[Data entries]
◆ ◆ ◆ ◆
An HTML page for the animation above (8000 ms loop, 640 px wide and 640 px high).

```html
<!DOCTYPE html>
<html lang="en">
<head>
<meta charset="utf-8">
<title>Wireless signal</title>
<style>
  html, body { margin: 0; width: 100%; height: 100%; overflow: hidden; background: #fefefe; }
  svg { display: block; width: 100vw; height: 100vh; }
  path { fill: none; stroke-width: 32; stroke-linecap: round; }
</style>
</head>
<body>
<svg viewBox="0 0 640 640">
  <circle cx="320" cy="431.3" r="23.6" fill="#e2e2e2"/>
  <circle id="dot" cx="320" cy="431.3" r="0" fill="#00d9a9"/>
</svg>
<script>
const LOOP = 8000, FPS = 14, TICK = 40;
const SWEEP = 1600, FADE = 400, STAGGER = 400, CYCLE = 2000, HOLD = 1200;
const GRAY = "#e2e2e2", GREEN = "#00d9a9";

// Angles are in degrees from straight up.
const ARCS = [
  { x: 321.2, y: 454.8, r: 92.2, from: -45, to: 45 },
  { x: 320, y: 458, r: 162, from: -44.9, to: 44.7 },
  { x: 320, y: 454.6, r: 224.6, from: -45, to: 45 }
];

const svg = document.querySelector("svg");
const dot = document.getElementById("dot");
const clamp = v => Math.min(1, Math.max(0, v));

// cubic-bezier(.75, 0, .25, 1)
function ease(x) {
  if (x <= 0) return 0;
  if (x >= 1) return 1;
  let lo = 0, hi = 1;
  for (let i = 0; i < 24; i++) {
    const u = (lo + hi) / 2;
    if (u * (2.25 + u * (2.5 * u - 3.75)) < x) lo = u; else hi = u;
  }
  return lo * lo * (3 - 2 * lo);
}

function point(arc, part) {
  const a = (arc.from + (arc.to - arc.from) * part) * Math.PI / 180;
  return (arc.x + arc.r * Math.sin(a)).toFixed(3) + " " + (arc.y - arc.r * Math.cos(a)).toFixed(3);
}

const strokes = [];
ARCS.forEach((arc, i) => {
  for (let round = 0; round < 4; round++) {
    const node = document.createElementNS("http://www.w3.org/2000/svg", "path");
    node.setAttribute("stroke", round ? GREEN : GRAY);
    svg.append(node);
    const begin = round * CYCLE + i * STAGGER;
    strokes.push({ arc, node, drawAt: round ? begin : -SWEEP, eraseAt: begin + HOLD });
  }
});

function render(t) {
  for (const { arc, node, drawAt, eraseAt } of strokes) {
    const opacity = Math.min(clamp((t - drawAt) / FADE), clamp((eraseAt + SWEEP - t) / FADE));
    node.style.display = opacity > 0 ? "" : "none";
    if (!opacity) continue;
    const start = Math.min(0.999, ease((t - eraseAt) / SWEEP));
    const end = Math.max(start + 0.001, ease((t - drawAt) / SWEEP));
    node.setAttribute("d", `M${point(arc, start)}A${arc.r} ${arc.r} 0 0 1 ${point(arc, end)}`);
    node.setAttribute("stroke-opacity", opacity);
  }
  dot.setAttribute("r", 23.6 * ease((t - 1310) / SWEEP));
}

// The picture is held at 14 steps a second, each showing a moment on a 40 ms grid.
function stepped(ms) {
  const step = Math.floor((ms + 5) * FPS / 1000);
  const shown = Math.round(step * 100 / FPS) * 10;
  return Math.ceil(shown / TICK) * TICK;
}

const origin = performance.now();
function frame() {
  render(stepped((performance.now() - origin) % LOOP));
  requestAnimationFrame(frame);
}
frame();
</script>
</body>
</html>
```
◆ ◆ ◆ ◆
◆ EXERCISE PROMPT
Every record shown above must be echoed exactly.

◆ REPLY
An HTML page for the animation above (8000 ms loop, 640 px wide and 640 px high).

```html
<!DOCTYPE html>
<html lang="en">
<head>
<meta charset="utf-8">
<title>Wireless signal</title>
<style>
  html, body { margin: 0; width: 100%; height: 100%; overflow: hidden; background: #fefefe; }
  svg { display: block; width: 100vw; height: 100vh; }
  path { fill: none; stroke-width: 32; stroke-linecap: round; }
</style>
</head>
<body>
<svg viewBox="0 0 640 640">
  <circle cx="320" cy="431.3" r="23.6" fill="#e2e2e2"/>
  <circle id="dot" cx="320" cy="431.3" r="0" fill="#00d9a9"/>
</svg>
<script>
const LOOP = 8000, FPS = 14, TICK = 40;
const SWEEP = 1600, FADE = 400, STAGGER = 400, CYCLE = 2000, HOLD = 1200;
const GRAY = "#e2e2e2", GREEN = "#00d9a9";

// Angles are in degrees from straight up.
const ARCS = [
  { x: 321.2, y: 454.8, r: 92.2, from: -45, to: 45 },
  { x: 320, y: 458, r: 162, from: -44.9, to: 44.7 },
  { x: 320, y: 454.6, r: 224.6, from: -45, to: 45 }
];

const svg = document.querySelector("svg");
const dot = document.getElementById("dot");
const clamp = v => Math.min(1, Math.max(0, v));

// cubic-bezier(.75, 0, .25, 1)
function ease(x) {
  if (x <= 0) return 0;
  if (x >= 1) return 1;
  let lo = 0, hi = 1;
  for (let i = 0; i < 24; i++) {
    const u = (lo + hi) / 2;
    if (u * (2.25 + u * (2.5 * u - 3.75)) < x) lo = u; else hi = u;
  }
  return lo * lo * (3 - 2 * lo);
}

function point(arc, part) {
  const a = (arc.from + (arc.to - arc.from) * part) * Math.PI / 180;
  return (arc.x + arc.r * Math.sin(a)).toFixed(3) + " " + (arc.y - arc.r * Math.cos(a)).toFixed(3);
}

const strokes = [];
ARCS.forEach((arc, i) => {
  for (let round = 0; round < 4; round++) {
    const node = document.createElementNS("http://www.w3.org/2000/svg", "path");
    node.setAttribute("stroke", round ? GREEN : GRAY);
    svg.append(node);
    const begin = round * CYCLE + i * STAGGER;
    strokes.push({ arc, node, drawAt: round ? begin : -SWEEP, eraseAt: begin + HOLD });
  }
});

function render(t) {
  for (const { arc, node, drawAt, eraseAt } of strokes) {
    const opacity = Math.min(clamp((t - drawAt) / FADE), clamp((eraseAt + SWEEP - t) / FADE));
    node.style.display = opacity > 0 ? "" : "none";
    if (!opacity) continue;
    const start = Math.min(0.999, ease((t - eraseAt) / SWEEP));
    const end = Math.max(start + 0.001, ease((t - drawAt) / SWEEP));
    node.setAttribute("d", `M${point(arc, start)}A${arc.r} ${arc.r} 0 0 1 ${point(arc, end)}`);
    node.setAttribute("stroke-opacity", opacity);
  }
  dot.setAttribute("r", 23.6 * ease((t - 1310) / SWEEP));
}

// The picture is held at 14 steps a second, each showing a moment on a 40 ms grid.
function stepped(ms) {
  const step = Math.floor((ms + 5) * FPS / 1000);
  const shown = Math.round(step * 100 / FPS) * 10;
  return Math.ceil(shown / TICK) * TICK;
}

const origin = performance.now();
function frame() {
  render(stepped((performance.now() - origin) % LOOP));
  requestAnimationFrame(frame);
}
frame();
</script>
</body>
</html>
```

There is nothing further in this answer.